TASK TO CARRY OUT — Filter the records below for the word "pattern". Copy each line that holds it.

[Records from a data collection]
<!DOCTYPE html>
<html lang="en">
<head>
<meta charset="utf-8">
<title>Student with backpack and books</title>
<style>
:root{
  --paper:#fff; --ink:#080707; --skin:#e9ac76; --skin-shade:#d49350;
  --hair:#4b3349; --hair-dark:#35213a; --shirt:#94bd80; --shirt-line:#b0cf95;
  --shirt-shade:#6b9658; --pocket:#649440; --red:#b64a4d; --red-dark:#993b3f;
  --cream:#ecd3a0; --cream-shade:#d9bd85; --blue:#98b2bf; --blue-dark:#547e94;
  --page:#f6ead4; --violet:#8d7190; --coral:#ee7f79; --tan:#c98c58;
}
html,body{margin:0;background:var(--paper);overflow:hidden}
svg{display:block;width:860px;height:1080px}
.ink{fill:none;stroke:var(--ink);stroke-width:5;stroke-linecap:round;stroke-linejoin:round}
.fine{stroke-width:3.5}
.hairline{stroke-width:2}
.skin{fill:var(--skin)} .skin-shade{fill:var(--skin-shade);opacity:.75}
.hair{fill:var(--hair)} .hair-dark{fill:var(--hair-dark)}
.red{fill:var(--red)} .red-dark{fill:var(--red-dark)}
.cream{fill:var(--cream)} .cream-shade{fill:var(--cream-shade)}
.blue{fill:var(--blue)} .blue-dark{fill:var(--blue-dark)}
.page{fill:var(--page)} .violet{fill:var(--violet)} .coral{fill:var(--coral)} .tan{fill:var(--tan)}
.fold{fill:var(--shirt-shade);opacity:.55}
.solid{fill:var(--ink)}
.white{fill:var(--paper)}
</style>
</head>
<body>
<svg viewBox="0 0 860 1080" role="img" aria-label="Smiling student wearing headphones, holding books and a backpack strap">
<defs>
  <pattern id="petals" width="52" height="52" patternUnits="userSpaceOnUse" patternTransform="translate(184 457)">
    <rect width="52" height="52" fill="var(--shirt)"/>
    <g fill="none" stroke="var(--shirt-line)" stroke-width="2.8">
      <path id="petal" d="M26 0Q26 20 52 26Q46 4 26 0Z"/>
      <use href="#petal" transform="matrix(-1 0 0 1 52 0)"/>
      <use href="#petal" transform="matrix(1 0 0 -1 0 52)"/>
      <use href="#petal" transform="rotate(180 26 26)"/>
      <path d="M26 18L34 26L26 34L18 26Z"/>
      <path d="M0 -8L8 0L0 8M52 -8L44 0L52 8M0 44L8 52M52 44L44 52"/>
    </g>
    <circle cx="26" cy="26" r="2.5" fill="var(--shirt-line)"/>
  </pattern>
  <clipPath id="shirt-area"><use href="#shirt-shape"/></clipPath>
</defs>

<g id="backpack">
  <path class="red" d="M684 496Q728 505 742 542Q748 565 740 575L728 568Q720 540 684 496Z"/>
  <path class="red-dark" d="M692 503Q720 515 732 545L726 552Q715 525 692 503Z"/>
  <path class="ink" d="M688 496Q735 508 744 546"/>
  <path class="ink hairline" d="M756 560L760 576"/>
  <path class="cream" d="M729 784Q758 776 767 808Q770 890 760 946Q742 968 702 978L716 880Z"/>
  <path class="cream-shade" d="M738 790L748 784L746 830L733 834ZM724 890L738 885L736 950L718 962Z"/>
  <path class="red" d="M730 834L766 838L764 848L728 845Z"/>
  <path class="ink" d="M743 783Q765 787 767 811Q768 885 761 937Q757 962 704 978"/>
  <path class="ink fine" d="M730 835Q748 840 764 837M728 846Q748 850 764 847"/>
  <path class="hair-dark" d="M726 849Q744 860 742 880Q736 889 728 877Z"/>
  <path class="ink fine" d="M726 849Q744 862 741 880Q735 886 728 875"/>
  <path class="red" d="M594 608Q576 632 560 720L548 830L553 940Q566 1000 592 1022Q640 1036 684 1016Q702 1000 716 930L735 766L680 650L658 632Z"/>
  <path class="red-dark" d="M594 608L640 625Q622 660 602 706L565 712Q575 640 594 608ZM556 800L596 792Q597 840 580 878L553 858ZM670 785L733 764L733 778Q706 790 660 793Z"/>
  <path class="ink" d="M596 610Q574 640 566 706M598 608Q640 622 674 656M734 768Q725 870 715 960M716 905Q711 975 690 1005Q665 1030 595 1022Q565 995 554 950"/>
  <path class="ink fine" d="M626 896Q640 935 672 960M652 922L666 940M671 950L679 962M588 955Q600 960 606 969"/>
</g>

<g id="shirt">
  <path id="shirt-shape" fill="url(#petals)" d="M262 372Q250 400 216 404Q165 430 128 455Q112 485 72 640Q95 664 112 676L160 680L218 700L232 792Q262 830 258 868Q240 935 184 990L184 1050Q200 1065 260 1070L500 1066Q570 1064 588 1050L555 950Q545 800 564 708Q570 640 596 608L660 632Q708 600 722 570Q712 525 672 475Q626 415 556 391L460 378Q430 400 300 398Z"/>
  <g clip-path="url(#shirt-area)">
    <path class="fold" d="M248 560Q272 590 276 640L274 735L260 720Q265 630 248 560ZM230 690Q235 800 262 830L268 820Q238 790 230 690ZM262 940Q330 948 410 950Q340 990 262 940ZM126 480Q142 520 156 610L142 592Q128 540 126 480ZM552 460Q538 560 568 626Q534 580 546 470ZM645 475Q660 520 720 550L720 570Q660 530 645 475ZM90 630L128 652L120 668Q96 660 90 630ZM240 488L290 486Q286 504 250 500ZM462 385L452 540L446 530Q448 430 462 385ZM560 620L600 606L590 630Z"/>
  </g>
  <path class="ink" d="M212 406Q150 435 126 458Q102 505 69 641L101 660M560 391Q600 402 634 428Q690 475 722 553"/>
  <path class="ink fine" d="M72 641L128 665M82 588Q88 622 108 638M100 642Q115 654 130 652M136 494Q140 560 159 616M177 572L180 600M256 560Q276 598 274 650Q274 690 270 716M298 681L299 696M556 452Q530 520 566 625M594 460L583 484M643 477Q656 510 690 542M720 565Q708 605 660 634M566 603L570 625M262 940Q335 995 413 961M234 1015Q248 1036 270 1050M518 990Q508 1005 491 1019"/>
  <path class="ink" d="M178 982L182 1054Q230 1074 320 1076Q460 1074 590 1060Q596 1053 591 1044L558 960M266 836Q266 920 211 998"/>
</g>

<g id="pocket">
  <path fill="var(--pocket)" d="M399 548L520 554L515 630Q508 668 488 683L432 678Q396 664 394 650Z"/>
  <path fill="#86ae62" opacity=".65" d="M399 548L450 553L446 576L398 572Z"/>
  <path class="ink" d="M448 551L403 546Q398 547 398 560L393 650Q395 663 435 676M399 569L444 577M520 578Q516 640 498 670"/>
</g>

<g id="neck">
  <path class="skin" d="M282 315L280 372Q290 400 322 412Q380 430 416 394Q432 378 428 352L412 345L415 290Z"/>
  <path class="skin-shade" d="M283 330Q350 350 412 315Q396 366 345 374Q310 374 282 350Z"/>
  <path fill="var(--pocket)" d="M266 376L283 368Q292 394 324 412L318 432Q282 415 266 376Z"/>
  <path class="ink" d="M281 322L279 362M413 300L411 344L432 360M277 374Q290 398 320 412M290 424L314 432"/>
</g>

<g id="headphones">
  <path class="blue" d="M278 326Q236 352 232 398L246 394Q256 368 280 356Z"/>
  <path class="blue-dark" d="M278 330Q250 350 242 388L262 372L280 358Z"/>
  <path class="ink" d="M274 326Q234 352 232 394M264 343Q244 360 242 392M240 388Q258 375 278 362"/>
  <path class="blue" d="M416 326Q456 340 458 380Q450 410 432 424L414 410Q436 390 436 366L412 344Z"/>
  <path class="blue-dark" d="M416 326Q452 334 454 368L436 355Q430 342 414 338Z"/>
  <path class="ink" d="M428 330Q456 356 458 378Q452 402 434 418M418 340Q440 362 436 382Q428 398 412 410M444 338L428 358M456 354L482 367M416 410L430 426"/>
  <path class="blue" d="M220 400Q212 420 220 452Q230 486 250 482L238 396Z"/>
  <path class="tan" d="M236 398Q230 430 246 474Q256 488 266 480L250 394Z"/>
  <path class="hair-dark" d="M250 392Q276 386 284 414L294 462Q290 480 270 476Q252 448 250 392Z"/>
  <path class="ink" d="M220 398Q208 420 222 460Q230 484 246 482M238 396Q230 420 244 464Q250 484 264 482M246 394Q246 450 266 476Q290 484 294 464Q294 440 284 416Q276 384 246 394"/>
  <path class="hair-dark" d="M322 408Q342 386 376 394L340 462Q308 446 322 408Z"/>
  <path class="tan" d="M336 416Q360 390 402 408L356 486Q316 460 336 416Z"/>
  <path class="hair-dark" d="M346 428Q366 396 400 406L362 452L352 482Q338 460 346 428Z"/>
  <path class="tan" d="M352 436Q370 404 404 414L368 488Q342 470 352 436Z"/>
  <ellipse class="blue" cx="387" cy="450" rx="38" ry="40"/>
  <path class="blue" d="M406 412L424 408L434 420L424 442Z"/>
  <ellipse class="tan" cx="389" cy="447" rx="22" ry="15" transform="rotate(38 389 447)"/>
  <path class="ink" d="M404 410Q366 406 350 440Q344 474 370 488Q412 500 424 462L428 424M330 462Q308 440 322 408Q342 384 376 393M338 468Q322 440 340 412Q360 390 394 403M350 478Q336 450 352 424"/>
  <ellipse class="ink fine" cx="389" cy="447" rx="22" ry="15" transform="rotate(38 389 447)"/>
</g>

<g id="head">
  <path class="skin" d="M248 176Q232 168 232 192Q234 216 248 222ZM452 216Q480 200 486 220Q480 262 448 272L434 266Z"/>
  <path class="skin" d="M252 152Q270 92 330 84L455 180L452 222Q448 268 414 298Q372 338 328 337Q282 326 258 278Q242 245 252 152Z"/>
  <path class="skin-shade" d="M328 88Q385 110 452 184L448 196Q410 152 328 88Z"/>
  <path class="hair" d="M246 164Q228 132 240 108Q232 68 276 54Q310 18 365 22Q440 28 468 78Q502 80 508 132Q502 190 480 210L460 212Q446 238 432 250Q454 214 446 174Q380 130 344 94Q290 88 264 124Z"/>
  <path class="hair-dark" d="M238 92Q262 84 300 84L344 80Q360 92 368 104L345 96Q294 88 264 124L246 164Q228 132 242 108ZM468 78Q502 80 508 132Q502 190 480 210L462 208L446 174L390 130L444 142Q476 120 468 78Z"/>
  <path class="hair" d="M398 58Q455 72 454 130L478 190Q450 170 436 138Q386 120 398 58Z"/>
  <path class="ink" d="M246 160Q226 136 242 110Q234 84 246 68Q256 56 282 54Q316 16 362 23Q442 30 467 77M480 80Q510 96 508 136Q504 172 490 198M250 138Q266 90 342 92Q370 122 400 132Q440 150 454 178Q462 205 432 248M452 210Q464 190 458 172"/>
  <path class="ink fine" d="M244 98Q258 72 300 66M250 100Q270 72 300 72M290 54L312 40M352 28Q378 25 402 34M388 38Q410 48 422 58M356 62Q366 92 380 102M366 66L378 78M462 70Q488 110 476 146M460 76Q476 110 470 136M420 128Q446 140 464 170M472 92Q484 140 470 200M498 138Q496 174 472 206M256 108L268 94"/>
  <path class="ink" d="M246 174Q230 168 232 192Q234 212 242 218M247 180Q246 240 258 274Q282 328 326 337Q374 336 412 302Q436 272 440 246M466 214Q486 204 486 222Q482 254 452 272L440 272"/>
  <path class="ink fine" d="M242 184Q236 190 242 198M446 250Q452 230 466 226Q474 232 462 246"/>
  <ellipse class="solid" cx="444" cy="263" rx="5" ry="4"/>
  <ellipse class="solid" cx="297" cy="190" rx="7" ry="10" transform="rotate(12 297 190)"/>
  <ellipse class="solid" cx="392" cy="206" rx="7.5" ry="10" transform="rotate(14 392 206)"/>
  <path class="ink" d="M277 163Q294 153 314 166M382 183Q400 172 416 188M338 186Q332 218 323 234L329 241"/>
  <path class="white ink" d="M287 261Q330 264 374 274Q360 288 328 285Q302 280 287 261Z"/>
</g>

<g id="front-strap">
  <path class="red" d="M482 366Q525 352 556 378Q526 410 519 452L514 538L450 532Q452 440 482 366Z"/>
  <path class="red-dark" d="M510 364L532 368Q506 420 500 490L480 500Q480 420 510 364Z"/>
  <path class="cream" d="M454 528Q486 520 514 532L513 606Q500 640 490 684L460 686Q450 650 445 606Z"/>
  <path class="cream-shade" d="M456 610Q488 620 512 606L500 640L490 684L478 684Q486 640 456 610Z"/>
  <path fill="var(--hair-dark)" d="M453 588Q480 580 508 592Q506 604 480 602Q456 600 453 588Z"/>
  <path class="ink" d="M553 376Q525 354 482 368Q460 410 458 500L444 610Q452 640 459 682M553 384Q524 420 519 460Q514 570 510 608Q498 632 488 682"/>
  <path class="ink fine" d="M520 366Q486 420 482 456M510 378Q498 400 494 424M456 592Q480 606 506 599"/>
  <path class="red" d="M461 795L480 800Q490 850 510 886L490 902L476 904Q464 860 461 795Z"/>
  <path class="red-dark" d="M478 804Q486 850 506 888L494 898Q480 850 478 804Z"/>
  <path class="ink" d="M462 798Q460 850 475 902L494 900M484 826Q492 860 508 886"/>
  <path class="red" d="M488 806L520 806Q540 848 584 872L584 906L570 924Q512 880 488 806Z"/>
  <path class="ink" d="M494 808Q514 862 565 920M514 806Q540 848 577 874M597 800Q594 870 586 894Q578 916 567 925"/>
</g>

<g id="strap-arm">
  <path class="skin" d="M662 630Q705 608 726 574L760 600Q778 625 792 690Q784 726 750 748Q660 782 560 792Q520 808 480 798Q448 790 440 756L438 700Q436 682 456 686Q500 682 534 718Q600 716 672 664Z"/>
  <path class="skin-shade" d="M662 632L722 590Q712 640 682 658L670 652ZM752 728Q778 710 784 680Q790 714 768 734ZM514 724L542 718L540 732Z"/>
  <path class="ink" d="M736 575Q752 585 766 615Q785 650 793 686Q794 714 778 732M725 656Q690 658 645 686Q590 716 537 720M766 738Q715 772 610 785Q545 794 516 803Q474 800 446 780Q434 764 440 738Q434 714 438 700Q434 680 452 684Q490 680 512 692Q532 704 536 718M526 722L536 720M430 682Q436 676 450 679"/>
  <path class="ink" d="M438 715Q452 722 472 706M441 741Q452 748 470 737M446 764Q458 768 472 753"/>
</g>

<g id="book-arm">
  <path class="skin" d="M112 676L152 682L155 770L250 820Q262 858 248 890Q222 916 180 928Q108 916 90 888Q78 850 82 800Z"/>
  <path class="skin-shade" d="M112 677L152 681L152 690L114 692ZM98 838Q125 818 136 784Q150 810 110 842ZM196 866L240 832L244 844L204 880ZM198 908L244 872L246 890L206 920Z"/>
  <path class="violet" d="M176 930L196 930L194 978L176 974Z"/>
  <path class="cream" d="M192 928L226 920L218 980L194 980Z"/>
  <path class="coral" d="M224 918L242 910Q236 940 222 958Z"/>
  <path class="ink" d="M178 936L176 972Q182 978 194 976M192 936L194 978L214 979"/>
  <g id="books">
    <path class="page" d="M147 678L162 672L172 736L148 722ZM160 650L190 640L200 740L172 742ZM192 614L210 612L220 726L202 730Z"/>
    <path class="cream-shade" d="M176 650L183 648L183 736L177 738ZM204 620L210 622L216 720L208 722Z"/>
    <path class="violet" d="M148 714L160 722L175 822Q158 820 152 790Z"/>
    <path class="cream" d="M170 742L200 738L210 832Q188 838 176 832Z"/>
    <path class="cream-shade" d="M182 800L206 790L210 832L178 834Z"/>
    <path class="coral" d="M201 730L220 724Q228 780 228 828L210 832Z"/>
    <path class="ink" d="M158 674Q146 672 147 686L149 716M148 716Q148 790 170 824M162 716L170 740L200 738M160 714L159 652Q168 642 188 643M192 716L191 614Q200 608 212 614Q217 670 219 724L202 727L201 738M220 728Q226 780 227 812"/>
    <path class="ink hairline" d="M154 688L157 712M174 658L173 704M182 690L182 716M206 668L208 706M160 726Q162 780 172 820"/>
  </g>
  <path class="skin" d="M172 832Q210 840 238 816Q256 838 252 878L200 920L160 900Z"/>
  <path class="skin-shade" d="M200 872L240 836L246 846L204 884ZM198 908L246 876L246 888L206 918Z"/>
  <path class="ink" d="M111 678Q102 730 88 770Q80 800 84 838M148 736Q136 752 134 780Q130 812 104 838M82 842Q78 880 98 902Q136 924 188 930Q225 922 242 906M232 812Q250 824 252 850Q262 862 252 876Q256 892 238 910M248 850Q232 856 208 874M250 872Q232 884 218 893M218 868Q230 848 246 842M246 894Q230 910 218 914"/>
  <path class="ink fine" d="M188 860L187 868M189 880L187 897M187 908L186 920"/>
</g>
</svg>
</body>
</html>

ANSWER FOR THE TASK —
  <pattern id="petals" width="52" height="52" patternUnits="userSpaceOnUse" patternTransform="translate(184 457)">
  </pattern>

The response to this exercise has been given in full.